PROBLEM STATEMENT
Where does the string "lower" occur in the entries below? Copy every line where it does.

PROVIDED RECORDS
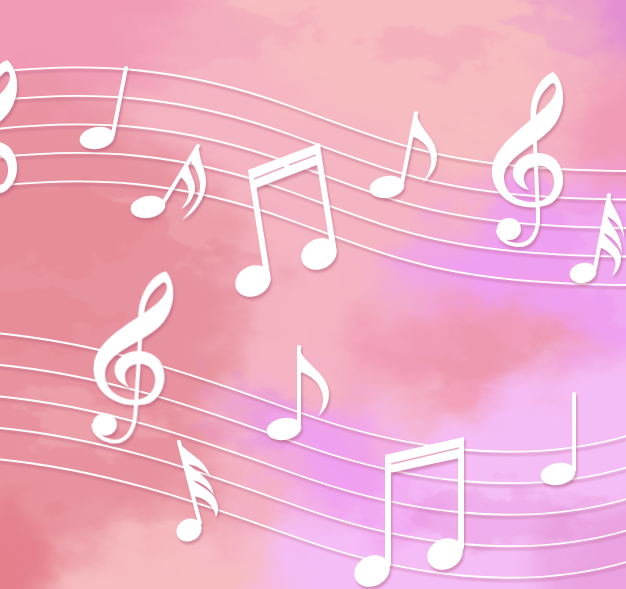
<!DOCTYPE html>
<html lang="en">
<head>
<meta charset="utf-8">
<title>Watercolour music notes</title>
<style>
:root {
  --ink: #ffffff;
  --shade: #a8506f;
  --blush: #f5b4c2;
  --rose: #e8929f;
  --coral: #e57f8c;
  --candy: #f19bb6;
  --peach: #f6bcc0;
  --orchid: #e38fd2;
  --lilac: #ef9ff0;
  --mist: #f5bdf6;
}
html, body { margin: 0; overflow: hidden; }
svg { display: block; width: 626px; height: 589px; }
.blush { fill: var(--blush); }
.rose { fill: var(--rose); }
.coral { fill: var(--coral); }
.candy { fill: var(--candy); }
.peach { fill: var(--peach); }
.orchid { fill: var(--orchid); }
.lilac { fill: var(--lilac); }
.mist { fill: var(--mist); }
.staff { fill: none; stroke: var(--ink); stroke-width: 1.8; }
.notes { fill: var(--ink); }
.stem { fill: none; stroke: var(--ink); stroke-width: 4; stroke-linecap: round; stroke-linejoin: round; }
.thick { stroke-width: 6; }
.beam-gap { stroke: #eaa9c4; stroke-width: 1.6; }
</style>
</head>
<body>
<svg viewBox="0 0 626 589" role="img" aria-label="White music notes on flowing staves over a pink watercolour wash">
  <defs>
    <filter id="wash" x="-20%" y="-20%" width="140%" height="140%" filterUnits="userSpaceOnUse" color-interpolation-filters="sRGB">
      <feGaussianBlur stdDeviation="20" result="soft"/>
      <feTurbulence type="fractalNoise" baseFrequency="0.014 0.02" numOctaves="5" seed="8" result="grain"/>
      <feDisplacementMap in="soft" in2="grain" scale="90" xChannelSelector="R" yChannelSelector="G"/>
    </filter>
    <filter id="brush" x="-20%" y="-20%" width="140%" height="140%" filterUnits="userSpaceOnUse" color-interpolation-filters="sRGB">
      <feGaussianBlur stdDeviation="3" result="soft"/>
      <feTurbulence type="fractalNoise" baseFrequency="0.022 0.035" numOctaves="5" seed="21" result="grain"/>
      <feDisplacementMap in="soft" in2="grain" scale="70" xChannelSelector="R" yChannelSelector="G"/>
    </filter>
    <filter id="lift" x="-10" y="-10" width="646" height="609" filterUnits="userSpaceOnUse" color-interpolation-filters="sRGB">
      <feDropShadow dx="1.5" dy="3" stdDeviation="1.2" flood-color="#a8506f" flood-opacity="0.4"/>
    </filter>
    <path id="upper-line" d="M-4 72C90 62 180 66 290 106S450 170 630 171"/>
    <path id="lower-line" d="M-4 333C120 345 220 385 310 416S520 468 630 435"/>
    <g id="clef">
      <path d="M553 72C566 82 568 112 550 130C532 148 504 158 504 178C505 194 518 202 533 202C547 202 555 192 554 180C553 170 545 165 537 166C523 167 520 180 529 190C514 187 508 172 517 162C526 151 546 150 556 160C568 174 564 196 550 204C530 212 504 206 495 186C484 160 504 142 528 122C540 112 556 100 556 88C555 82 552 82 549 86C540 94 534 106 537 124L531 124C528 100 538 78 553 72Z"/>
      <path class="stem" d="M534 120L538 214C539 235 530 246 517 245C506 244 499 238 498 231"/>
      <ellipse cx="509" cy="229" rx="12" ry="11"/>
    </g>
    <ellipse id="head" rx="17.5" ry="11" transform="rotate(-10)"/>
    <ellipse id="round-head" rx="18.5" ry="15" transform="rotate(-28)"/>
  </defs>

  <rect class="blush" width="626" height="589"/>
  <g id="colour-wash" filter="url(#wash)">
    <rect class="blush" x="-120" y="-110" width="870" height="820"/>
    <path class="candy" d="M-120-110H220L150 70L60 130L-120 150Z"/>
    <path class="rose" d="M-120 110L80 90L230 200L260 300L190 420L240 500L130 580L-120 560Z"/>
    <path class="peach" d="M190-60H520L570 90L480 170L320 130Z"/>
    <path class="orchid" d="M530-110H750V130L620 80Z"/>
    <path class="candy" d="M570 80H750V200L580 180Z"/>
    <path class="lilac" d="M480 190L750 170V400L600 360L440 300L380 270Z"/>
    <path class="candy" d="M330 320L520 310L600 350L480 400L340 380Z"/>
    <path class="mist" d="M400 430L620 350L750 420V700H250L220 540L330 500Z"/>
    <path class="lilac" d="M250 400L350 410L440 490L390 530L290 490Z"/>
    <path class="orchid" d="M560 520L750 460V700H540Z" opacity=".6"/>
    <path class="coral" d="M-120 490L30 520L50 620L-120 700Z"/>
    <path class="peach" d="M50 560L170 510L280 570L260 700H60Z"/>
  </g>
  <g id="brush-strokes" filter="url(#brush)" opacity=".3">
    <path class="coral" d="M-40 190L90 180L160 230L110 260L-40 270Z"/>
    <path class="coral" d="M-40 300L70 290L120 330L30 350L-40 340Z"/>
    <path class="peach" d="M120 200L250 190L300 250L180 250Z"/>
    <path class="peach" d="M20 400L140 390L180 440L60 450Z"/>
    <path class="candy" d="M60 20L230 0L330 30L200 70L80 60Z"/>
    <path class="peach" d="M390 90L580 40L600 100L440 160Z"/>
    <path class="orchid" d="M500 10L650-10V60L560 50Z"/>
    <path class="candy" d="M390 20L520 40L450 80L370 50Z"/>
    <path class="mist" d="M560 200L650 210V330L580 290Z"/>
    <path class="rose" d="M410 350L560 330L530 370L440 390Z"/>
    <path class="mist" d="M470 400L650 380V450L500 470Z"/>
    <path class="orchid" d="M200 370L310 400L260 450L190 420Z"/>
    <path class="orchid" d="M400 500L540 490L600 520L460 550Z"/>
    <path class="mist" d="M280 520L400 520L360 600H250Z"/>
    <path class="coral" d="M-30 500L60 520L30 610H-30Z"/>
    <path class="rose" d="M90 470L230 480L190 520L100 510Z"/>
  </g>

  <g id="staves" class="staff" filter="url(#lift)">
    <use href="#upper-line"/>
    <use href="#upper-line" y="28.5"/>
    <use href="#upper-line" y="57"/>
    <use href="#upper-line" y="85.5"/>
    <use href="#upper-line" y="114"/>
    <use href="#lower-line"/>
    <use href="#lower-line" y="31.5"/>
    <use href="#lower-line" y="63"/>
    <use href="#lower-line" y="94.5"/>
    <use href="#lower-line" y="126"/>
  </g>

  <g id="notes" class="notes" filter="url(#lift)">
    <use href="#clef"/>
    <use href="#clef" transform="translate(-546 -12)"/>
    <use href="#clef" transform="translate(-404 195) rotate(6 530 180) scale(1.01)"/>

    <g id="quarter-upper">
      <use href="#head" x="97" y="138"/>
      <path class="stem" d="M113 134L126 68"/>
    </g>

    <g id="sixteenth-upper">
      <use href="#head" x="148" y="207"/>
      <path class="stem" d="M163 203L198 146"/>
      <path d="M199 144C198 160 207 170 206 184C205 198 196 212 182 220C194 207 201 196 200 184C199 174 194 166 190 160Z"/>
      <path d="M188 162C188 172 196 180 195 190C193 200 187 206 181 209C187 202 190 195 188 188C186 181 182 178 179 176Z"/>
    </g>

    <g id="beamed-pair-upper">
      <use href="#round-head" x="253" y="281"/>
      <use href="#round-head" x="319" y="254"/>
      <path class="stem thick" d="M267 274L252 178M333 246L318 152"/>
      <path d="M248 170L320 143L322 163L251 190Z"/>
      <path class="beam-gap" d="M254 179L284 167M289 165L316 155"/>
    </g>

    <g id="eighth-upper">
      <use href="#head" x="387" y="187"/>
      <path class="stem" d="M402 183L416 113"/>
      <path d="M416 110C418 130 437 138 437 156C437 168 431 176 423 182C430 172 433 163 430 154C427 143 418 138 411 136Z"/>
    </g>

    <g id="thirty-second-upper">
      <ellipse cx="583" cy="273" rx="13.5" ry="10" transform="rotate(-12 583 273)"/>
      <path class="stem" d="M595 268L609 195"/>
      <path d="M609 192C610 207 624 216 624 238C621 226 613 219 605 215Z"/>
      <path d="M606 211C608 225 622 232 622 253C618 242 610 235 601 232Z"/>
      <path d="M602 228C604 240 621 246 621 258C621 266 617 272 612 276C616 268 617 262 613 257C609 252 603 248 598 247Z"/>
    </g>

    <g id="eighth-lower">
      <use href="#head" x="284" y="429"/>
      <path class="stem" d="M299 424L299 347"/>
      <path d="M298 344C301 364 329 372 329 394C329 403 325 411 318 416C323 407 325 399 321 390C317 379 307 374 298 371Z"/>
    </g>

    <g id="thirty-second-lower">
      <ellipse cx="189" cy="530" rx="13" ry="11" transform="rotate(-30 189 530)"/>
      <path class="stem" d="M200 523L179 442"/>
      <path d="M177 439C184 453 205 457 211 478C203 468 193 464 184 464Z"/>
      <path d="M183 457C189 470 210 474 214 495C206 484 197 480 188 480Z"/>
      <path d="M187 473C194 486 213 488 217 503C219 509 218 513 216 517C214 506 206 498 193 496Z"/>
    </g>

    <g id="beamed-pair-lower">
      <use href="#round-head" x="372" y="571"/>
      <use href="#round-head" x="445" y="554"/>
      <path class="stem thick" d="M388 564V462M461 547V444"/>
      <path d="M385 455L464 437V457L385 474Z"/>
      <path class="beam-gap" d="M391 464L459 448"/>
    </g>

    <g id="quarter-lower">
      <use href="#head" x="558" y="474"/>
      <path class="stem" d="M574 470V394"/>
    </g>
  </g>
</svg>
</body>
</html>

WRITTEN SOLUTION
    <path id="lower-line" d="M-4 333C120 345 220 385 310 416S520 468 630 435"/>
    <use href="#lower-line"/>
    <use href="#lower-line" y="31.5"/>
    <use href="#lower-line" y="63"/>
    <use href="#lower-line" y="94.5"/>
    <use href="#lower-line" y="126"/>
    <g id="eighth-lower">
    <g id="thirty-second-lower">
    <g id="beamed-pair-lower">
    <g id="quarter-lower">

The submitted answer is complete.